*EXERCISE INSTRUCTIONS:* From the records beneath, determine how many lines contain "stroke" and report only that figure.

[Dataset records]
******************************
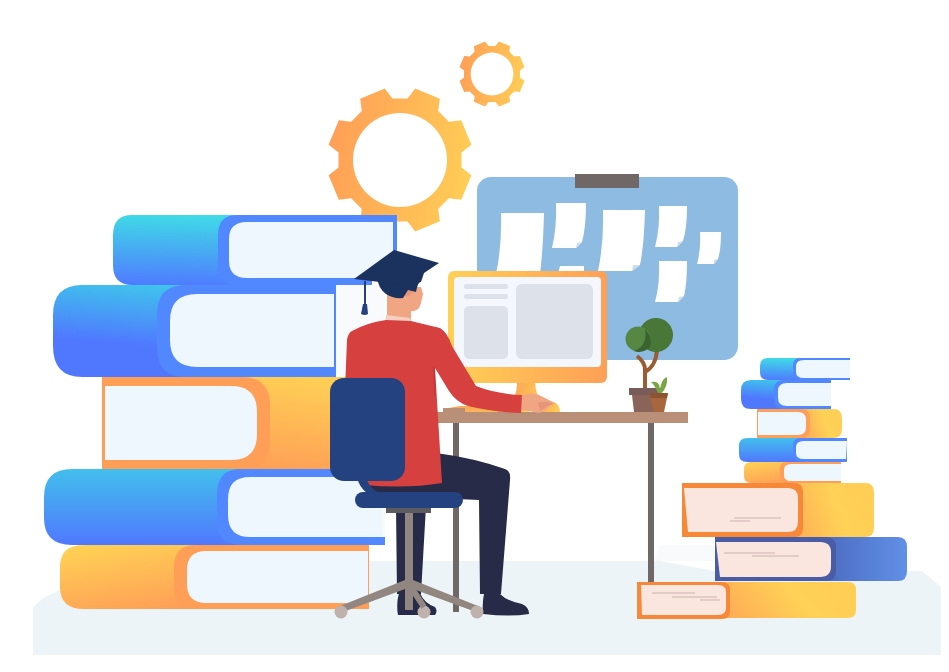
<!DOCTYPE html>
<html lang="en">
<head>
<meta charset="utf-8">
<title>Student at a desk</title>
<style>
:root{--floor:#edf4f8;--page:#eef6fe;--blush:#fae6df;--blue:#5187ff;--orange:#ff9f57;--navy:#24427f;--cap:#1b315e;--trouser:#272b47;--red:#d6403f;--skin:#f0a683;--board:#8dbbe2;--metal:#706866;--desk:#b98f77;--paper:#fff;--panel:#dde1e9}
html,body{margin:0;background:#fff;overflow:hidden}
svg{display:block;width:949px;height:672px}
.floor{fill:var(--floor)}.page{fill:var(--page)}.blush{fill:var(--blush)}.blue{fill:var(--blue)}.orange{fill:var(--orange)}
.navy{fill:var(--navy)}.cap{fill:var(--cap)}.trouser{fill:var(--trouser)}.red{fill:var(--red)}.skin{fill:var(--skin)}
.board{fill:var(--board)}.metal{fill:var(--metal)}.desk{fill:var(--desk)}.paper{fill:var(--paper)}.panel{fill:var(--panel)}
.fold{fill:#cfdceb}.indigo{fill:#4a5ca6}.lines{fill:none;stroke:#dcc3c1;stroke-width:1.3}
.blue-spine{fill:url(#blueSpine)}.gold-spine{fill:url(#goldSpine)}.gold-left{fill:url(#goldLeft)}.warm{fill:url(#warm)}
</style>
</head>
<body>
<svg viewBox="0 0 949 672" role="img" aria-label="Student in a graduation cap working at a computer between stacks of books">
<defs>
<linearGradient id="blueSpine" x1=".6" y1="0" x2=".45" y2="1"><stop stop-color="#3fc3ec"/><stop offset=".65" stop-color="#5078ff"/><stop offset="1" stop-color="#5078ff"/></linearGradient>
<linearGradient id="tealSpine" x1=".5" y1="0" x2=".45" y2="1"><stop stop-color="#3fdbe6"/><stop offset="1" stop-color="#4f7cff"/></linearGradient>
<linearGradient id="skySpine" x1=".5" y1="0" x2=".5" y2="1"><stop stop-color="#42bfec"/><stop offset="1" stop-color="#5078ff"/></linearGradient>
<linearGradient id="goldSpine" x1="0" y1=".6" x2="1" y2=".4"><stop stop-color="#ffa956"/><stop offset=".6" stop-color="#ffd156"/><stop offset="1" stop-color="#ffce55"/></linearGradient>
<linearGradient id="goldLeft" x1=".3" y1="0" x2=".7" y2="1"><stop stop-color="#ffcf55"/><stop offset="1" stop-color="#ff9f57"/></linearGradient>
<linearGradient id="goldDown" x1=".6" y1="0" x2=".4" y2="1"><stop stop-color="#ffcf55"/><stop offset="1" stop-color="#ffa056"/></linearGradient>
<linearGradient id="indigoSpine"><stop stop-color="#4a68bd"/><stop offset="1" stop-color="#6090e6"/></linearGradient>
<linearGradient id="warm" x1="0" y1=".4" x2="1" y2=".6"><stop stop-color="#ff9f57"/><stop offset="1" stop-color="#ffcd55"/></linearGradient>
<linearGradient id="monitorFrame" x1="0" x2="1"><stop stop-color="#ffd056"/><stop offset="1" stop-color="#ff9f57"/></linearGradient>
<path id="gear" fill-rule="evenodd" d="M61.5 7.6L71.4 15.2 61.2 39.8 48.9 38.2 38.2 48.9 39.8 61.2 15.2 71.4 7.6 61.5H-7.6L-15.2 71.4-39.8 61.2-38.2 48.9-48.9 38.2-61.2 39.8-71.4 15.2-61.5 7.6V-7.6L-71.4-15.2-61.2-39.8-48.9-38.2-38.2-48.9-39.8-61.2-15.2-71.4-7.6-61.5H7.6L15.2-71.4 39.8-61.2 38.2-48.9 48.9-38.2 61.2-39.8 71.4-15.2 61.5-7.6ZM47 0A47 47 0 1 0-47 0A47 47 0 1 0 47 0Z"/>
</defs>

<path class="floor" d="M33 655V608Q40 598 58 591L360 561H660L715 571H922L941 587V655Z"/>

<g id="gears" class="warm" stroke-linejoin="round">
<use href="#gear" x="400" y="160"/>
<use href="#gear" transform="translate(492 74) scale(.455)"/>
</g>

<g id="notice-board">
<rect class="board" x="477" y="177" width="261" height="183" rx="14"/>
<rect class="metal" x="575" y="174" width="64" height="14"/>
<g class="paper">
<path d="M501 213H544Q543 250 540 274H496Q502 246 501 213Z"/>
<path d="M556 203H586Q586 228 582 242L576 248H552Q557 227 556 203Z"/>
<path d="M603 210H645Q644 246 640 265L632 271H598Q604 243 603 210Z"/>
<path d="M659 206H687Q687 229 683 241L677 247H655Q660 228 659 206Z"/>
<path d="M700 232H721Q721 250 718 259L714 264H697Q701 250 700 232Z"/>
<path d="M659 261H687Q687 284 684 296L678 302H655Q660 284 659 261Z"/>
<path d="M560 266H584V274H558Z"/>
</g>
<path class="fold" d="M576 248L577 243 582 242ZM632 271L633 265 640 265ZM677 247L678 242 683 241ZM714 264L714 260 718 259ZM678 302L679 297 684 296Z"/>
</g>

<g id="tall-stack">
<path fill="#f9fafc" d="M334 285H385V545H334Z"/>
<g id="book-teal">
<path fill="url(#tealSpine)" d="M260 215H132Q113 215 113 235V265Q113 285 132 285H260Z"/>
<path class="blue" d="M397 215H237Q218 215 218 235V265Q218 285 237 285H372V277H397Z"/>
<path class="page" d="M397 222H247Q229 222 229 239V261Q229 278 247 278H393V222Z"/>
</g>
<g id="book-blue">
<path class="blue-spine" d="M210 285H82Q53 285 53 315V346Q53 377 82 377H210Z"/>
<path class="blue" d="M336 285H185Q157 285 157 315V347Q157 377 185 377H336Z"/>
<path class="page" d="M334 294H197Q170 294 170 321V340Q170 367 197 367H334Z"/>
</g>
<g id="book-gold">
<path fill="url(#goldDown)" d="M230 377H350V470H230Z"/>
<path class="orange" d="M102 377H242Q270 377 270 406V440Q270 470 242 470H102Z"/>
<path class="page" d="M105 386H231Q257 386 257 412V434Q257 460 231 460H105Z"/>
</g>
<g id="book-sky">
<path fill="url(#skySpine)" d="M260 469H72Q44 469 44 497V518Q44 545 72 545H260Z"/>
<path class="blue" d="M372 469H240Q217 469 217 495V519Q217 545 240 545H385V537H372Z"/>
<path class="page" d="M372 477H250Q228 477 228 499V515Q228 537 250 537H382V477Z"/>
</g>
<g id="book-amber">
<path class="gold-left" d="M220 545H84Q60 545 60 567V587Q60 609 84 609H220Z"/>
<path class="orange" d="M369 545H196Q174 545 174 567V587Q174 609 196 609H369Z"/>
<path class="page" d="M368 551H206Q187 551 187 570V584Q187 603 206 603H368Z"/>
</g>
</g>

<g id="desk">
<path class="metal" d="M453 422H459V612H453ZM648 422H654V582H648Z"/>
<path class="warm" d="M517 380H535Q535 397 545 408H507Q518 397 517 380Z"/>
<rect fill="url(#monitorFrame)" x="448" y="271" width="159" height="112" rx="6"/>
<rect fill="#f4f8fe" x="454" y="277" width="147" height="90" rx="4"/>
<g class="panel">
<rect x="464" y="284" width="44" height="5" rx="2"/><rect x="464" y="294" width="44" height="5" rx="2"/>
<rect x="464" y="306" width="44" height="53" rx="5"/><rect x="516" y="284" width="77" height="75" rx="6"/>
</g>
<path class="warm" d="M443 409L460 406H525L530 413H443Z"/>
<rect class="desk" x="434" y="412" width="254" height="11"/>
<rect class="desk" x="443" y="408" width="22" height="4"/>
</g>

<g id="plants">
<path d="M645 392V370Q645 362 637 356M645 372Q656 366 657 350" fill="none" stroke="#9a5d31" stroke-width="4"/>
<circle cx="656" cy="335" r="17" fill="#487738"/>
<circle cx="638" cy="339" r="12.5" fill="#568843"/>
<path d="M645 329Q653 338 650 347Q643 354 634 351Q648 346 645 329Z" fill="#3a632f"/>
<path d="M629 388H661V395H658L655 412H634L632 395H629Z" fill="#8b6459"/>
<path d="M629 388H661V395H629Z" fill="#775c59"/>
<path d="M658 393Q654 384 651 382Q660 380 660 390Q661 379 667 377Q668 387 661 394Z" fill="#79a544"/>
<path d="M649 393H668L664 412H654Z" fill="#a7663d"/><path d="M649 393H668L667 398H651Z" fill="#8d5432"/>
</g>

<g id="student">
<path class="trouser" d="M396 506H426L421 594H397ZM366 484L436 453Q474 458 505 469Q511 471 510 480L501 594H480L479 500Q425 498 366 492Z"/>
<path class="trouser" d="M399 593H420Q424 603 435 607Q438 611 435 615H398Q396 604 399 593ZM484 594H500Q507 601 522 604Q529 607 529 614Q510 617 483 614Q482 603 484 594Z"/>
<path class="warm" d="M536 412Q544 400 554 402Q560 405 560 412Z"/>
<path class="skin" d="M519 397Q532 391 539 395L553 402Q555 405 551 405Q546 410 540 413L528 411 520 410Z"/>
<path fill="#e6947a" d="M538 403Q545 400 553 404Q546 406 540 411Z"/>
<path class="skin" d="M387 292L411 289V321H387Z"/>
<path fill="#f3cfc2" d="M386 315L410 318 412 323 385 322Z"/>
<path class="skin" d="M389 287H421L423 294 421 303Q419 313 408 311L389 302Z"/>
<path fill="#e6947a" d="M405 284Q412 281 413 290Q411 297 405 296Z"/>
<path class="red" d="M352 331Q366 323 386 320L411 321Q427 325 440 328Q447 332 452 346L476 386Q496 394 522 395L521 413Q492 412 468 406Q456 402 449 391L435 368 442 483Q406 489 365 485L345 390 347 340Q348 333 352 331Z"/>
<path d="M434 367L435 396" fill="none" stroke="#bc3438" stroke-width="1.3"/>
<path class="cap" d="M377 277L424 273 421 282Q418 281 416 292L408 290 403 298Q393 299 386 294Q378 288 377 277Z"/>
<path class="cap" d="M354 279L394 250 439 263 406 285Z"/>
<path d="M365 281V307" stroke="#24427f" stroke-width="2"/>
<path class="navy" d="M363 304H367L368 314Q365 316 361 314Z"/>
</g>

<g id="chair">
<path class="navy" d="M357 477H366Q369 488 379 493H367Q359 487 357 477Z"/>
<rect class="navy" x="330" y="378" width="75" height="103" rx="14"/>
<rect class="navy" x="355" y="492" width="108" height="16" rx="8"/>
<path d="M386 508H431V513H386Z" fill="#5d5b60"/>
<path d="M405 513H413V580L478 606 476 612 413 589V610H405V589L343 612 340 606 405 580Z" fill="#918780"/>
<g fill="#bfb1ab"><circle cx="341" cy="612" r="6.5"/><circle cx="424" cy="612" r="6.5"/><circle cx="477" cy="612" r="6.5"/></g>
<path d="M409 584L424 607" stroke="#918780" stroke-width="6"/>
</g>

<g id="small-stack">
<path fill="#f9fafc" d="M660 545H715V561H654Z"/>
<g id="mini-teal"><path fill="url(#tealSpine)" d="M805 358H768Q760 358 760 366V372Q760 380 768 380H805Z"/><path class="blue" d="M850 358H800Q793 358 793 366V372Q793 380 800 380H850Z"/><path class="page" d="M850 360H804Q796 360 796 366V372Q796 378 804 378H850Z"/></g>
<g id="mini-blue"><path class="blue-spine" d="M790 380H751Q741 380 741 390V399Q741 409 751 409H790Z"/><path class="blue" d="M831 380H783Q774 380 774 390V399Q774 409 783 409H831Z"/><path class="page" d="M831 383H787Q778 383 778 391V398Q778 406 787 406H831Z"/></g>
<g id="mini-gold"><path class="gold-spine" d="M800 409H833Q842 409 842 418V429Q842 438 833 438H800Z"/><path class="orange" d="M757 409H801Q810 409 810 418V429Q810 438 801 438H757Z"/><path class="page" d="M758 412H798Q806 412 806 420V427Q806 435 798 435H758Z"/></g>
<g id="mini-sky"><path fill="url(#skySpine)" d="M805 438H747Q739 438 739 446V454Q739 462 747 462H805Z"/><path class="blue" d="M847 438H800Q793 438 793 446V454Q793 462 800 462H847Z"/><path class="page" d="M847 441H804Q796 441 796 447V453Q796 459 804 459H846Z"/></g>
<g id="mini-amber"><path class="gold-left" d="M795 462H751Q744 462 744 469V476Q744 483 751 483H795Z"/><path class="orange" d="M841 462H787Q780 462 780 469V476Q780 483 787 483H841Z"/><path class="page" d="M841 464H791Q784 464 784 470V475Q784 481 791 481H841Z"/></g>
<g id="book-large">
<path class="gold-spine" d="M780 483H865Q874 483 874 492V528Q874 537 865 537H780Z"/>
<path fill="#f68837" d="M682 483H794Q803 483 803 492V528Q803 537 794 537H682Z"/>
<path class="blush" d="M684 488H788Q798 488 798 498V522Q798 532 788 532H688Z"/>
<path class="lines" d="M734 518H781M730 521H750"/>
</g>
<g id="book-indigo">
<path fill="url(#indigoSpine)" d="M815 537H898Q907 537 907 547V571Q907 581 898 581H815Z"/>
<path class="indigo" d="M715 537H826Q836 537 836 547V571Q836 581 826 581H715Z"/>
<path class="blush" d="M716 542H820Q831 542 831 552V566Q831 577 820 577H720Z"/>
<path class="lines" d="M724 553H775M752 556H799"/>
</g>
<g id="book-base">
<path class="gold-spine" d="M710 582H848Q856 582 856 590V610Q856 618 848 618H710Z"/>
<path fill="#f68837" d="M637 582H722Q730 582 730 590V611Q730 619 722 619H637Z"/>
<path class="blush" d="M641 585H718Q726 585 726 592V608Q726 615 718 615H642Z"/>
<path class="lines" d="M652 593H695M672 597H717M700 600H720"/>
</g>
</g>
</svg>
</body>
</html>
******************************
*ANSWER SECTION:* 6